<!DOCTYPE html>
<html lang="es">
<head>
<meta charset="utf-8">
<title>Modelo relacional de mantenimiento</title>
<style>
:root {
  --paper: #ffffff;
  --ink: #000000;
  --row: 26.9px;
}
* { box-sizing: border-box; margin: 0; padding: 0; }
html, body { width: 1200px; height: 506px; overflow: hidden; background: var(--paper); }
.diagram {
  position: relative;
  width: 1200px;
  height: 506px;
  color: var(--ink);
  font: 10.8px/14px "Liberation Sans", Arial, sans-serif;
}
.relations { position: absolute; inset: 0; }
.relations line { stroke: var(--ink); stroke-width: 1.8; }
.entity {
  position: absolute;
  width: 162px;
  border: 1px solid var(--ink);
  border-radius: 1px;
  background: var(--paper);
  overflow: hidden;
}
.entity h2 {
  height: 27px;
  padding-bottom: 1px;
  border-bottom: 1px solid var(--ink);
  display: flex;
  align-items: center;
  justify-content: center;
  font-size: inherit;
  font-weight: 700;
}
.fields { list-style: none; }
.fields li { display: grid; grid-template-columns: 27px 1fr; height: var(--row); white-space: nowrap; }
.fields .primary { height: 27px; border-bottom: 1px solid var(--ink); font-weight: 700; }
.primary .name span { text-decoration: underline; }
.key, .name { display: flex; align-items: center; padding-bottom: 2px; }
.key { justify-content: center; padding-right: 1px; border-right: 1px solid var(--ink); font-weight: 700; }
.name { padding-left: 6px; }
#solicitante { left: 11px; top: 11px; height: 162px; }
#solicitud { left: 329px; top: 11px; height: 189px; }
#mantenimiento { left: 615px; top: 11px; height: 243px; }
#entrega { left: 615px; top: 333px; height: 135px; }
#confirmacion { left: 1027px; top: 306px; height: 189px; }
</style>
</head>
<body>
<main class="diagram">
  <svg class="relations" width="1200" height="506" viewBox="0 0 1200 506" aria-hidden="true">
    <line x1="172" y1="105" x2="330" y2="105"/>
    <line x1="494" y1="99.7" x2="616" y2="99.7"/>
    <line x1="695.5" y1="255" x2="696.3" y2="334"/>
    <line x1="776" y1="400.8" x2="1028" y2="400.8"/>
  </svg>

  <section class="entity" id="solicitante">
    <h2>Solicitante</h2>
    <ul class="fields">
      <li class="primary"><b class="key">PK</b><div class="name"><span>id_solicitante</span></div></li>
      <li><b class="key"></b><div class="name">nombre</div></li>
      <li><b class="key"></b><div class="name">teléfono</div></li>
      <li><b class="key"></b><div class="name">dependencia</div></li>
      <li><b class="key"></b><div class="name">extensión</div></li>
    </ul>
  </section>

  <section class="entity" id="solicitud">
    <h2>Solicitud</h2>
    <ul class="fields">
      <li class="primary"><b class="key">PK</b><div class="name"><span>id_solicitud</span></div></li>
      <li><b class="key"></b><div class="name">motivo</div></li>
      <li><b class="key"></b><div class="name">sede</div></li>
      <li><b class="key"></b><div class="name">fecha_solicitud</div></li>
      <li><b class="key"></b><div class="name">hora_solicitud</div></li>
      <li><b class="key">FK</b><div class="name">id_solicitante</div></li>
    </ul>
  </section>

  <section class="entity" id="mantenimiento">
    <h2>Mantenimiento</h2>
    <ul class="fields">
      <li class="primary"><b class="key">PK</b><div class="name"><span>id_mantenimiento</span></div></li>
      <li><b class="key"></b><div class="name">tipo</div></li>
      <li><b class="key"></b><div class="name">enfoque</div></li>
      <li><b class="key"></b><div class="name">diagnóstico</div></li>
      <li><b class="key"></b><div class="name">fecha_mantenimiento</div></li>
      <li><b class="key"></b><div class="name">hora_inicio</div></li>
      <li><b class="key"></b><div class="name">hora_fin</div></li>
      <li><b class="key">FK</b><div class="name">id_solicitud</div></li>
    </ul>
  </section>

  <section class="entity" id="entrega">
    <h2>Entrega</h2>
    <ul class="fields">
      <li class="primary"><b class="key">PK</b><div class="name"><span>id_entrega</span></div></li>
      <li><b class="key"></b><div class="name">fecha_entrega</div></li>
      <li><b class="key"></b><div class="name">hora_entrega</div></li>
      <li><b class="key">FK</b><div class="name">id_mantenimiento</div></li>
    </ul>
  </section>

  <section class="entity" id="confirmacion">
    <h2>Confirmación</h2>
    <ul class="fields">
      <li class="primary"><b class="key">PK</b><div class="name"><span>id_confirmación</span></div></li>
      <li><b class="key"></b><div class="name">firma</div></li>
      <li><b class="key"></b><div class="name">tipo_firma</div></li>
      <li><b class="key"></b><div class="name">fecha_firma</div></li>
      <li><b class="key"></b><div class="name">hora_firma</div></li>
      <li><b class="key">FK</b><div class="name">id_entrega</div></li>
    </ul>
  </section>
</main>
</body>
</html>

☆ ☆ ☆ ☆

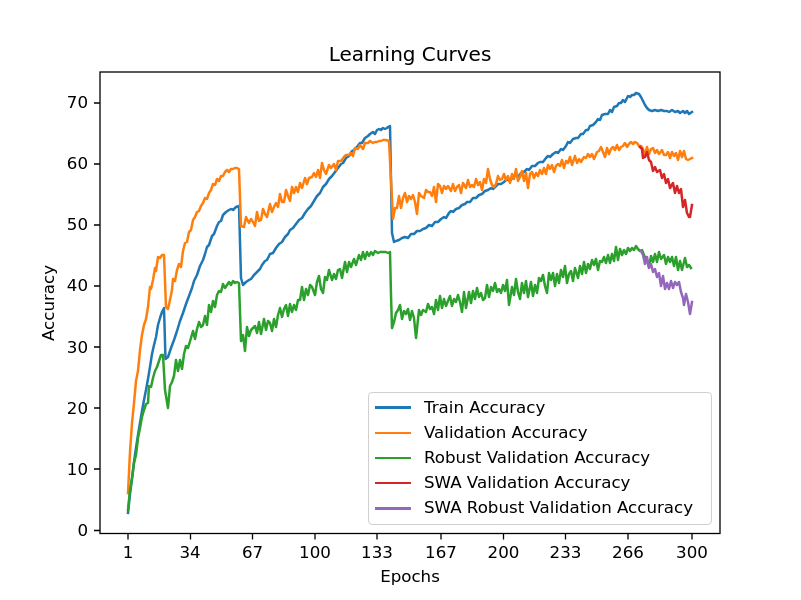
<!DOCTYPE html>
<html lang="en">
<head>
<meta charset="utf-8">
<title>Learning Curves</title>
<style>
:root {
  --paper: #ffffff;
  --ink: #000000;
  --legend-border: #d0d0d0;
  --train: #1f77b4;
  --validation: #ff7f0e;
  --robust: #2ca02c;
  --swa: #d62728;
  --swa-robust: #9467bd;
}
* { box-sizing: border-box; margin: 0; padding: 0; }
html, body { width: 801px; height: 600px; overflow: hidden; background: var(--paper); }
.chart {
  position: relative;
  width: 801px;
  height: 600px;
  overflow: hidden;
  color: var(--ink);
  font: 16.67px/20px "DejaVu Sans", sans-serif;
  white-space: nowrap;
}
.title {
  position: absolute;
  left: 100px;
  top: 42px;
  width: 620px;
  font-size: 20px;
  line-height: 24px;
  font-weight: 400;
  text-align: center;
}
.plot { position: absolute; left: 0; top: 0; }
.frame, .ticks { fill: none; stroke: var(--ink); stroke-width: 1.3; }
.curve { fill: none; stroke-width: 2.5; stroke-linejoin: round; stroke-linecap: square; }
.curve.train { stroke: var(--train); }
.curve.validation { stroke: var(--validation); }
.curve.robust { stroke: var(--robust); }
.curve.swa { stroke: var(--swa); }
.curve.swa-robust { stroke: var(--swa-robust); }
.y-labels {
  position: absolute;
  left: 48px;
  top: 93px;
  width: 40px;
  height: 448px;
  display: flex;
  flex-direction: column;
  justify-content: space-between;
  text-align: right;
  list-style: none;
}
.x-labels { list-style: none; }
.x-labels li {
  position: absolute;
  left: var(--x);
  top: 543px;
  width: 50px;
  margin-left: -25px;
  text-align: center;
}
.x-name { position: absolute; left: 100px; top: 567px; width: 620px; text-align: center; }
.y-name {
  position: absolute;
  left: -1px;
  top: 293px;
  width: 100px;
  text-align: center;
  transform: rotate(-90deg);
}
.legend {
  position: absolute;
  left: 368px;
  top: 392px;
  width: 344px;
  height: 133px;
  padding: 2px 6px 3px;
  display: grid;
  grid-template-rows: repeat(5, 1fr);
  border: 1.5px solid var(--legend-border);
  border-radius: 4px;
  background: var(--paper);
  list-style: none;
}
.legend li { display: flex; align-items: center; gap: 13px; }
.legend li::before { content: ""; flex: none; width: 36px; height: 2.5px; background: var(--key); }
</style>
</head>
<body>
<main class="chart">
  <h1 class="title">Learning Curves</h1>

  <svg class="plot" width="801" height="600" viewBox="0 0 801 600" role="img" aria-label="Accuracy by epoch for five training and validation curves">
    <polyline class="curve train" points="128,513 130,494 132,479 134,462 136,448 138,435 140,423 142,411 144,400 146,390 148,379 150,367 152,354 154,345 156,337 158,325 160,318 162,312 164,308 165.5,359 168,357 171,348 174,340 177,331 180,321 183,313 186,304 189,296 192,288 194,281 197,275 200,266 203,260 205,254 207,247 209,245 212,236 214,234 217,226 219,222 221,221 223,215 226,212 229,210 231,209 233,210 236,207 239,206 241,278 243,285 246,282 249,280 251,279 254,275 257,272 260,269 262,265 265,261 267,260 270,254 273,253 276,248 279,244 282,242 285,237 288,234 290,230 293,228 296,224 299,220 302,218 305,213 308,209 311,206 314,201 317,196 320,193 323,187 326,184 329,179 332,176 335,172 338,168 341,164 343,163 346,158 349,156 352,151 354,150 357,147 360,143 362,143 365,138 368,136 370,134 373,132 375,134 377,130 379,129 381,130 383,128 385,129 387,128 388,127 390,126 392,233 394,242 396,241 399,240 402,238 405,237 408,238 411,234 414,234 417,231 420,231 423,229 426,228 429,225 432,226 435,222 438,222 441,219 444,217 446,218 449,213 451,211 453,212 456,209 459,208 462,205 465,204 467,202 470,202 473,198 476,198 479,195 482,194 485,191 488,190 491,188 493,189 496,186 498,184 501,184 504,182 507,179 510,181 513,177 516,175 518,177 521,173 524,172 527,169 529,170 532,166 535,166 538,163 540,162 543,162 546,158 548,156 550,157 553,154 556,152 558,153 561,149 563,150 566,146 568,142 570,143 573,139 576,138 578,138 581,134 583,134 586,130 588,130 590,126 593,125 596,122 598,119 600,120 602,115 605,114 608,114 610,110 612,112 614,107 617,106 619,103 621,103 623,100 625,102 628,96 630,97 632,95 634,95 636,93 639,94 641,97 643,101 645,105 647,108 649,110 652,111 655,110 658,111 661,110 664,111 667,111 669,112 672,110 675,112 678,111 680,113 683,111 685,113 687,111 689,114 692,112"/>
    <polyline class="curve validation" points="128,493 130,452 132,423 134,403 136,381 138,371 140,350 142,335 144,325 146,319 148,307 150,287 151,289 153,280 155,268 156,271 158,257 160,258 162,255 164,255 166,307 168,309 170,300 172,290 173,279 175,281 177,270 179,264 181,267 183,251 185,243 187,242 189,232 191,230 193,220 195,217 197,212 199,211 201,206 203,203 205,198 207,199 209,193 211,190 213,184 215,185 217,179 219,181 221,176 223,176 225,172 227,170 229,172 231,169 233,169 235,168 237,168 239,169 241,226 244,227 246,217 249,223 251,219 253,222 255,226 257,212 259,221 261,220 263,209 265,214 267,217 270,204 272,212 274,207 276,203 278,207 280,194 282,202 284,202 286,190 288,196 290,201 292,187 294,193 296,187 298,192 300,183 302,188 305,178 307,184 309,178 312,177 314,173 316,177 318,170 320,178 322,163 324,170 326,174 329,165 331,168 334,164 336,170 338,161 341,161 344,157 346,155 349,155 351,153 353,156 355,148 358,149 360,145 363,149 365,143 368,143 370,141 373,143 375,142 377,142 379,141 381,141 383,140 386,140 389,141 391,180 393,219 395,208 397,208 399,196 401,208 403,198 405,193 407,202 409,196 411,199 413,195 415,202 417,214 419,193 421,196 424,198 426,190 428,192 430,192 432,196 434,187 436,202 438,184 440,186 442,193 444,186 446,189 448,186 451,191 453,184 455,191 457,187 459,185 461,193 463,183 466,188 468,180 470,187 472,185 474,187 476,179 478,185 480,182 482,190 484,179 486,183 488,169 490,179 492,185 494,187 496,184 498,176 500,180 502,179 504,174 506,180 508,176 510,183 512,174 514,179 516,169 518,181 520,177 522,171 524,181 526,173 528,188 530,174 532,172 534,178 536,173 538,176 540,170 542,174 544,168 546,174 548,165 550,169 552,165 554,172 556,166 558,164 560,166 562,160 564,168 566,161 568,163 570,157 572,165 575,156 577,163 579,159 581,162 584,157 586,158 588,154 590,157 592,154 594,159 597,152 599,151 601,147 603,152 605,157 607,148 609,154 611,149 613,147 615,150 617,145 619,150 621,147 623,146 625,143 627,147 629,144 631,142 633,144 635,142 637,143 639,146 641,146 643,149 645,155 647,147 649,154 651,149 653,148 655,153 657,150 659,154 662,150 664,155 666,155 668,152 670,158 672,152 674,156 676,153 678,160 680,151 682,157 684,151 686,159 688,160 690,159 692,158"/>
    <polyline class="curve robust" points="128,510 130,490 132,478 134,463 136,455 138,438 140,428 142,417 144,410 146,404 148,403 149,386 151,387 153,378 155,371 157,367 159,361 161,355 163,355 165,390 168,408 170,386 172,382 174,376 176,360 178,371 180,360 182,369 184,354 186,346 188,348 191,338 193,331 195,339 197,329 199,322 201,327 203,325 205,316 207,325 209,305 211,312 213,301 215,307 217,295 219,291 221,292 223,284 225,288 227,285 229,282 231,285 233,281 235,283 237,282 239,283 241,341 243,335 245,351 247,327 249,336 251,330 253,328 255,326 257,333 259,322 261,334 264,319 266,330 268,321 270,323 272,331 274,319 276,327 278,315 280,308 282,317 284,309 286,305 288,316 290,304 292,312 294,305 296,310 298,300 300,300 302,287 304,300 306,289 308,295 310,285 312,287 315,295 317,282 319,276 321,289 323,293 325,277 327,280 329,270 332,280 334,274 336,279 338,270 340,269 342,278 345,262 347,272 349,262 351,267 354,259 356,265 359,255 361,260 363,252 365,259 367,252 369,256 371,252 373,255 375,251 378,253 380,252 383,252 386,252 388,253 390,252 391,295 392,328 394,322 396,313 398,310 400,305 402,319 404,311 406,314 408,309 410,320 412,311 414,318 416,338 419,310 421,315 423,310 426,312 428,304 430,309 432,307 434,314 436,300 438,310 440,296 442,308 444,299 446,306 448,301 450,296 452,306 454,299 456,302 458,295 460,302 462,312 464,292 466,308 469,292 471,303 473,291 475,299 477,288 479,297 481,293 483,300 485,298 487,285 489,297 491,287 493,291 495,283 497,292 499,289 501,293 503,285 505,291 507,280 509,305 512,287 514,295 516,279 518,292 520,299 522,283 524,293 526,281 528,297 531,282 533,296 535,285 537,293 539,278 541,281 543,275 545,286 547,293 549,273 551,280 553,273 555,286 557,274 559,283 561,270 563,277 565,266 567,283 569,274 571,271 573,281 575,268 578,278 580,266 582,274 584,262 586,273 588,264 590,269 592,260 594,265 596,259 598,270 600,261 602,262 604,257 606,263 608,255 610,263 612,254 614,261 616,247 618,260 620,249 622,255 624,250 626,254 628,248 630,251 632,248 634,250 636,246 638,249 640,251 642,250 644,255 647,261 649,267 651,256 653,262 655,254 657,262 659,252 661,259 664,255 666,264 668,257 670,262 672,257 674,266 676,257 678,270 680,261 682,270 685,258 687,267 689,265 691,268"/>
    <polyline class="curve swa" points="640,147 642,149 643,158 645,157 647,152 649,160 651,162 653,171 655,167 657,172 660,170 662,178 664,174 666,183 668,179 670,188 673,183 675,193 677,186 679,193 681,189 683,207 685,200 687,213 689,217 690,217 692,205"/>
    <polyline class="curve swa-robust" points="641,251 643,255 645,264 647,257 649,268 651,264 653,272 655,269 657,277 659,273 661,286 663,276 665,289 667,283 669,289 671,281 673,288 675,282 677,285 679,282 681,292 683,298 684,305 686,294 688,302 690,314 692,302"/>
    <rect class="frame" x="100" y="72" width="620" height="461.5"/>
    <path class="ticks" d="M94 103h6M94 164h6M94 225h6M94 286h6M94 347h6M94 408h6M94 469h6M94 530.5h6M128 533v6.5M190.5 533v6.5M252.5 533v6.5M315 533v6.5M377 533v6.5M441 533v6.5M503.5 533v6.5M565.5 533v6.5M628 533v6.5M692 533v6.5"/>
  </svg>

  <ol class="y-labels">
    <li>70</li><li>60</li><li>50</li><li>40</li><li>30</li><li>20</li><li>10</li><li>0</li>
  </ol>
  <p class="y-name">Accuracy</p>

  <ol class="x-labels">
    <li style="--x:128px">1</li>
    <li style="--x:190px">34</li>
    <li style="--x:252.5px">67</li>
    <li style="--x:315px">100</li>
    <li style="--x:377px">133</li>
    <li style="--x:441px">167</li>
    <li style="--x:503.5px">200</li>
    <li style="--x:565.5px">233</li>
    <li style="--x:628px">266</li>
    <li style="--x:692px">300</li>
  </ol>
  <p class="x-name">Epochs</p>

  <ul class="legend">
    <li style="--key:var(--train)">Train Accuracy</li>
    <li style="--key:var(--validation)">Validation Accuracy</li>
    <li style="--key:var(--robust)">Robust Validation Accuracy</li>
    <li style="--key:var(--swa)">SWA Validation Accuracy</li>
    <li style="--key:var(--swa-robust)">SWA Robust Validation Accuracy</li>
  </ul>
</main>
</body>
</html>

☆ ☆ ☆ ☆

PROBLEM DESCRIPTION: Where a line of the entries contains the word "font", count it, then state the total and nothing else.

REPLY: 8